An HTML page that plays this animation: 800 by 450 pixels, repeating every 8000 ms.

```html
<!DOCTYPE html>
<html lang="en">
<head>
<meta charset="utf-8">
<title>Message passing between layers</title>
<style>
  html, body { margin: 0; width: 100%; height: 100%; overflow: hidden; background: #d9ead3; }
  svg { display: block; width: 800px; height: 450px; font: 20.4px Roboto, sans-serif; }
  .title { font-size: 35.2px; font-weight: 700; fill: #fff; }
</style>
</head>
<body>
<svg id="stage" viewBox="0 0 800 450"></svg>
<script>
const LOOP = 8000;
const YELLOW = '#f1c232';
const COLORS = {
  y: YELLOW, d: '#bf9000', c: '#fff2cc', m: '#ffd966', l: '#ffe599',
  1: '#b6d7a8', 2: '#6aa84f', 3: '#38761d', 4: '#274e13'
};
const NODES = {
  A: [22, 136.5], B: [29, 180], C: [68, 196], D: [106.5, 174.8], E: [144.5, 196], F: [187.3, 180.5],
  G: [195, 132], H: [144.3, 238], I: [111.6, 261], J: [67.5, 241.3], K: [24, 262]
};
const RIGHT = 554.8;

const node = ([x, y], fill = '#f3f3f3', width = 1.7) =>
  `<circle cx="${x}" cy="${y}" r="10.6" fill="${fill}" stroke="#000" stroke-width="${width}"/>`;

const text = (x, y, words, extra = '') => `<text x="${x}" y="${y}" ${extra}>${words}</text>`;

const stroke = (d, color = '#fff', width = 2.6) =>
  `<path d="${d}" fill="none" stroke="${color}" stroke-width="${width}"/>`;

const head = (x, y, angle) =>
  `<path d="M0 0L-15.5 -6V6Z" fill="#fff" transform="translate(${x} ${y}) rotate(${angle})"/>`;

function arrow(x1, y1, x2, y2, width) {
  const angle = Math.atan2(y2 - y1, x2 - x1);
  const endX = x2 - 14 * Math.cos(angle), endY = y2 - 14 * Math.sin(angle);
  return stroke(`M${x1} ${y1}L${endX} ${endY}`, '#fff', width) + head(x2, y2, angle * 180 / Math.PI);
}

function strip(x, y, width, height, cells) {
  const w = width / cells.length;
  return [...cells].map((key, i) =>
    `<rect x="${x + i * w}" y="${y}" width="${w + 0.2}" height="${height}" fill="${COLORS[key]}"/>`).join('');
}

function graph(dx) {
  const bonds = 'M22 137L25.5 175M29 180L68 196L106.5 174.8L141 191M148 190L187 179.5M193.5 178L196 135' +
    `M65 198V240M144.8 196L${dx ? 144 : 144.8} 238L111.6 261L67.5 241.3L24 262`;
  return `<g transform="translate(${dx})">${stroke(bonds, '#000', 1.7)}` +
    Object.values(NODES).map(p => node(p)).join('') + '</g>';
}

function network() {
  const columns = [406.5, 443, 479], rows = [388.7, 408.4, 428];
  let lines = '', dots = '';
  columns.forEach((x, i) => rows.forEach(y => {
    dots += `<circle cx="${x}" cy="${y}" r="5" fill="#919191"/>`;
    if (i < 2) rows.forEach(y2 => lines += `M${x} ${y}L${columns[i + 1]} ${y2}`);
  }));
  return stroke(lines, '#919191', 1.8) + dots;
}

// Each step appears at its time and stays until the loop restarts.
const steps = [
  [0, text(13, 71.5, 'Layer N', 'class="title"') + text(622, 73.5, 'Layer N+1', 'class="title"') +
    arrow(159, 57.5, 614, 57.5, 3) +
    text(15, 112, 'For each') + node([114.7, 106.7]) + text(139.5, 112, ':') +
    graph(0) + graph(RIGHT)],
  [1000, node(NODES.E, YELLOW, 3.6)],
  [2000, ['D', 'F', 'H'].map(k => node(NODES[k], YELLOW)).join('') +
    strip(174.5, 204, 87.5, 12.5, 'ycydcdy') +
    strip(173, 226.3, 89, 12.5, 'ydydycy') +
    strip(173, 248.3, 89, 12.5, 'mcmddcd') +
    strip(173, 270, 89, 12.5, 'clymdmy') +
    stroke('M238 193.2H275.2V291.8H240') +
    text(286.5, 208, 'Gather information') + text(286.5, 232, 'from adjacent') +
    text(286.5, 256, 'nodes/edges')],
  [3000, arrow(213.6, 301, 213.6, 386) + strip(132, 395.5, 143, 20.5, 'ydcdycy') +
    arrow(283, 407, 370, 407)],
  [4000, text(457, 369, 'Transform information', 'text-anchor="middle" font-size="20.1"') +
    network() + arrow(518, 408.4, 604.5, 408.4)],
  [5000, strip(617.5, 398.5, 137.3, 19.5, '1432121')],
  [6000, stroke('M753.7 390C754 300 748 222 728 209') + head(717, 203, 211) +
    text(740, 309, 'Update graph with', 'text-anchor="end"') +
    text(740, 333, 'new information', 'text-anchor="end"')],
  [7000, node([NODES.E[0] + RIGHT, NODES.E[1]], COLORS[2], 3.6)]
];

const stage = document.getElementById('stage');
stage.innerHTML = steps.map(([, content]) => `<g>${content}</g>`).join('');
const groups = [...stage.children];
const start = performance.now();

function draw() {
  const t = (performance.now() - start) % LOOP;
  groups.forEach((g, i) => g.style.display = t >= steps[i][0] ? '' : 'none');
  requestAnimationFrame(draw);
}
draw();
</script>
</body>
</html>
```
===============
What to work on: Gather all lines from the records above in which "strip" appears.

Answer to this task:
function strip(x, y, width, height, cells) {
    strip(174.5, 204, 87.5, 12.5, 'ycydcdy') +
    strip(173, 226.3, 89, 12.5, 'ydydycy') +
    strip(173, 248.3, 89, 12.5, 'mcmddcd') +
    strip(173, 270, 89, 12.5, 'clymdmy') +
  [3000, arrow(213.6, 301, 213.6, 386) + strip(132, 395.5, 143, 20.5, 'ydcdycy') +
  [5000, strip(617.5, 398.5, 137.3, 19.5, '1432121')],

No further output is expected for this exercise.